HMO Valuations

How will they value my HMO?

One of the most common questions I get, is from HMO owners keen to understand how surveyors will value their HMO investment either as part of a refinance application or on behalf of a buyer if they are disposing of their investment.

The answer is a resounding, “It depends.”

The issue of valuing HMOs was recently raised at The Specialist Lending Event with mortgage brokers asking why HMO properties are frequently given unexpectedly low valuations.

One reason for discrepancies in valuations is that there are two ways of valuing an HMO – on an investment basis and a bricks and mortar basis. These two methods can deliver very different results.

The “Bricks and Mortar” valuation is the more common used and is based on current fair market value determined by local comparable evidence. On this basis the Valuer is looking at the property as a traditional residential property and making any necessary allowances for the fact that it is let.

The alternative is a commercial valuation, often referred to as an Investment Valuation. An investment valuation calculates value based on a net yield calculated using rental income and operating cost data. This method is, I understand, offered by a number of lenders but is subject to various criteria.

The main reason for a landlord preferring this investment valuation is that it will be typically higher than a Bricks and Mortar calculation, provided your HMO is full of tenants paying a proper market rent.

Clearly understanding the method your Lender will use is important given that the higher the valuation, the more funds could be available to the Landlord to draw down or a more attractive mortgage rate could be available as a consequence of a lower loan to value percentage.

Unfortunately, there seem to be no hard and fast rules in terms of which valuation method is used and it is often dependent on the Surveyor appointed to determine which method is more appropriate once they have inspected the property. Generally speaking however I would suggest that if you present a lender with a commercial premises with a full HMO planning consent for more than say 7 rooms then I would think your argument for an investment valuation is strong.

If on the other hand you have a five bedroom house on a street comprising similar five bedroom houses then the argument to stray away from a standard Bricks and Mortar valuation will be weak at best.

Bear in mind, in addition to considering regulation, local authority requirements and the RICS Red Book guidelines, a surveyor also needs to be cognisant of the specific criteria of the lender that is involved in the case, as different lenders will have their own guidance notes. Some may only undertake valuations on a Bricks and Mortar basis. Best to know this before you apply!

Whilst, by adding value to your property, you can improve the value of a property when considered on a bricks and mortar basis, there will be an upper limit that a surveyor will believe your particular street will support. Accordingly, if you have a property in such an area, be mindful of comparable data as further development of your property may mean that you are obliged to leave that additional investment in the property rather than being able to access it for reinvestment purposes.

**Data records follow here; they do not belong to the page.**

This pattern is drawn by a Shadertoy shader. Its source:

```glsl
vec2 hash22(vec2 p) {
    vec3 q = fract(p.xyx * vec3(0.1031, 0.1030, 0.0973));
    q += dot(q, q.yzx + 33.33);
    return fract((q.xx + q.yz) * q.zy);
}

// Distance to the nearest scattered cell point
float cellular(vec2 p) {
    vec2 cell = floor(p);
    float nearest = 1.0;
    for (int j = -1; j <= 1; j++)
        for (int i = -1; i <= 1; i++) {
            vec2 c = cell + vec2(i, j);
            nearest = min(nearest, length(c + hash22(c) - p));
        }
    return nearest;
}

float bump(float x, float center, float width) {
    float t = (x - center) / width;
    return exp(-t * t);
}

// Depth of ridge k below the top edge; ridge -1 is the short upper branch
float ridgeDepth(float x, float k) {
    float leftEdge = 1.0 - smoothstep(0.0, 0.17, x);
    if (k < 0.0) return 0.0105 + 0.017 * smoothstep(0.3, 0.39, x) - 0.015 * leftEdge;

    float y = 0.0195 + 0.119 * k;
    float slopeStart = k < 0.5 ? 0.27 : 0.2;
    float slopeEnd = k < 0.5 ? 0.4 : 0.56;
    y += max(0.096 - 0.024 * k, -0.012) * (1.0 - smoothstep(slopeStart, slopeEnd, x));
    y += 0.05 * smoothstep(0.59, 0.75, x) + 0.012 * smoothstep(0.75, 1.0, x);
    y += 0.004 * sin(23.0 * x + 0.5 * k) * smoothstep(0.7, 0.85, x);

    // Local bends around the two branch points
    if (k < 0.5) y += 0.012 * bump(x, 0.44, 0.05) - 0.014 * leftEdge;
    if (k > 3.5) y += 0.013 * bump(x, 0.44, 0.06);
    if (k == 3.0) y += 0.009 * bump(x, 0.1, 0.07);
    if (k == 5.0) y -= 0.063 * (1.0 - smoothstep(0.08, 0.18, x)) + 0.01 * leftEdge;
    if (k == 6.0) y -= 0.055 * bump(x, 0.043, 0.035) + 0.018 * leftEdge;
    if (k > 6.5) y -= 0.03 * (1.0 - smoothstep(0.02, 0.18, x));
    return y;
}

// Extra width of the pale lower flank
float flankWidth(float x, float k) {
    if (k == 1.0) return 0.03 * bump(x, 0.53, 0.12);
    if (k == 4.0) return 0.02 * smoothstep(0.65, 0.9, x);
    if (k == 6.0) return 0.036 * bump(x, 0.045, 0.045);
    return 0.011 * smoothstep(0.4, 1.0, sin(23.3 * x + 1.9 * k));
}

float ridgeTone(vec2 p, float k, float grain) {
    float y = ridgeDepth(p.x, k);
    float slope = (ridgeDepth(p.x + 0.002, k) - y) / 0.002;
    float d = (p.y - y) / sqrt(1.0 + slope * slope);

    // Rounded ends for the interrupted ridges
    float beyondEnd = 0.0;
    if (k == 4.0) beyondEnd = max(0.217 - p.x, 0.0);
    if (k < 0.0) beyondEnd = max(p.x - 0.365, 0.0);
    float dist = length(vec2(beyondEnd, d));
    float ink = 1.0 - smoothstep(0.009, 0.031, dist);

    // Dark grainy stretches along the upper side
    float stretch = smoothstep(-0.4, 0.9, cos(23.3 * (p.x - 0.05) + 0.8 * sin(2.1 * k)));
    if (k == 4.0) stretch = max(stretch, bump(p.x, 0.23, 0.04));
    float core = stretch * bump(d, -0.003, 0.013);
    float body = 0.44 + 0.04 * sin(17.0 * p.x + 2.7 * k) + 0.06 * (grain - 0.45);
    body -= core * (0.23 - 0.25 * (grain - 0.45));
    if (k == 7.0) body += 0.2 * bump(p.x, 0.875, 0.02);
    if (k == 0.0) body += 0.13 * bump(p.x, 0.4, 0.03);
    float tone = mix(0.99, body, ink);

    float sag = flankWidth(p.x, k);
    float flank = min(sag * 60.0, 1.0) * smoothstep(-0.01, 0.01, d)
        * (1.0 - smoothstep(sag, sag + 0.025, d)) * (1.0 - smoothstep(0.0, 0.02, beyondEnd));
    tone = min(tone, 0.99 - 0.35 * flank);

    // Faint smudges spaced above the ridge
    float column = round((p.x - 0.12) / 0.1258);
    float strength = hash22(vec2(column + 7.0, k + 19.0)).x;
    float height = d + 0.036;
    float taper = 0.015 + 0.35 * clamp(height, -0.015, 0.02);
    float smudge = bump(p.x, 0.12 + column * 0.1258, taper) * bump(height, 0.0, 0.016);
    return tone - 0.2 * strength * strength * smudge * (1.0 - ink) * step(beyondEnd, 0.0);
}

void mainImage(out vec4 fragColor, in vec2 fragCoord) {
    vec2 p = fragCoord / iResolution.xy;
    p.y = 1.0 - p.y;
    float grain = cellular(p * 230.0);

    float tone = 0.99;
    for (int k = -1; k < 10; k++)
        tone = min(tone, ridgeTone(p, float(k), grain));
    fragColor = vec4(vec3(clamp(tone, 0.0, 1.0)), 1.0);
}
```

For those of you hoping to build or expand a portfolio, this could cause significant headaches.

If you feel the investment valuation is more likely for your property, you should then focus on the factors that can influence that calculation and these are limited principally to rent, operating costs and yields. If you can increase your rent and successfully manage your costs then you will be in the best position come the Valuers visit. In order to demonstrate this to the Valuer it is useful to prepare a pack for their visit. Typically this may include a floorplan, copy of HMO Licence, Copy of Planning Consents and Building Control Documents, Electrical/Fire/Gas checks and compliance documents, details of rental income over as long a period as is available and a copy of the management contract if the management of your HMO is outsourced.

Demonstrating you are operating your property as a full commercial entity should provide some persuasion that a investment valuation should follow.

If you wish to do some due diligence to improve your chances, then enquire of your lenders which surveyors are on their approved panel. You can then approach them and see what their instincts are in terms of which method of valuation may be suitable for your HMO and indeed whether the lenders guidance notes allow their surveyors to provide an investment valuation.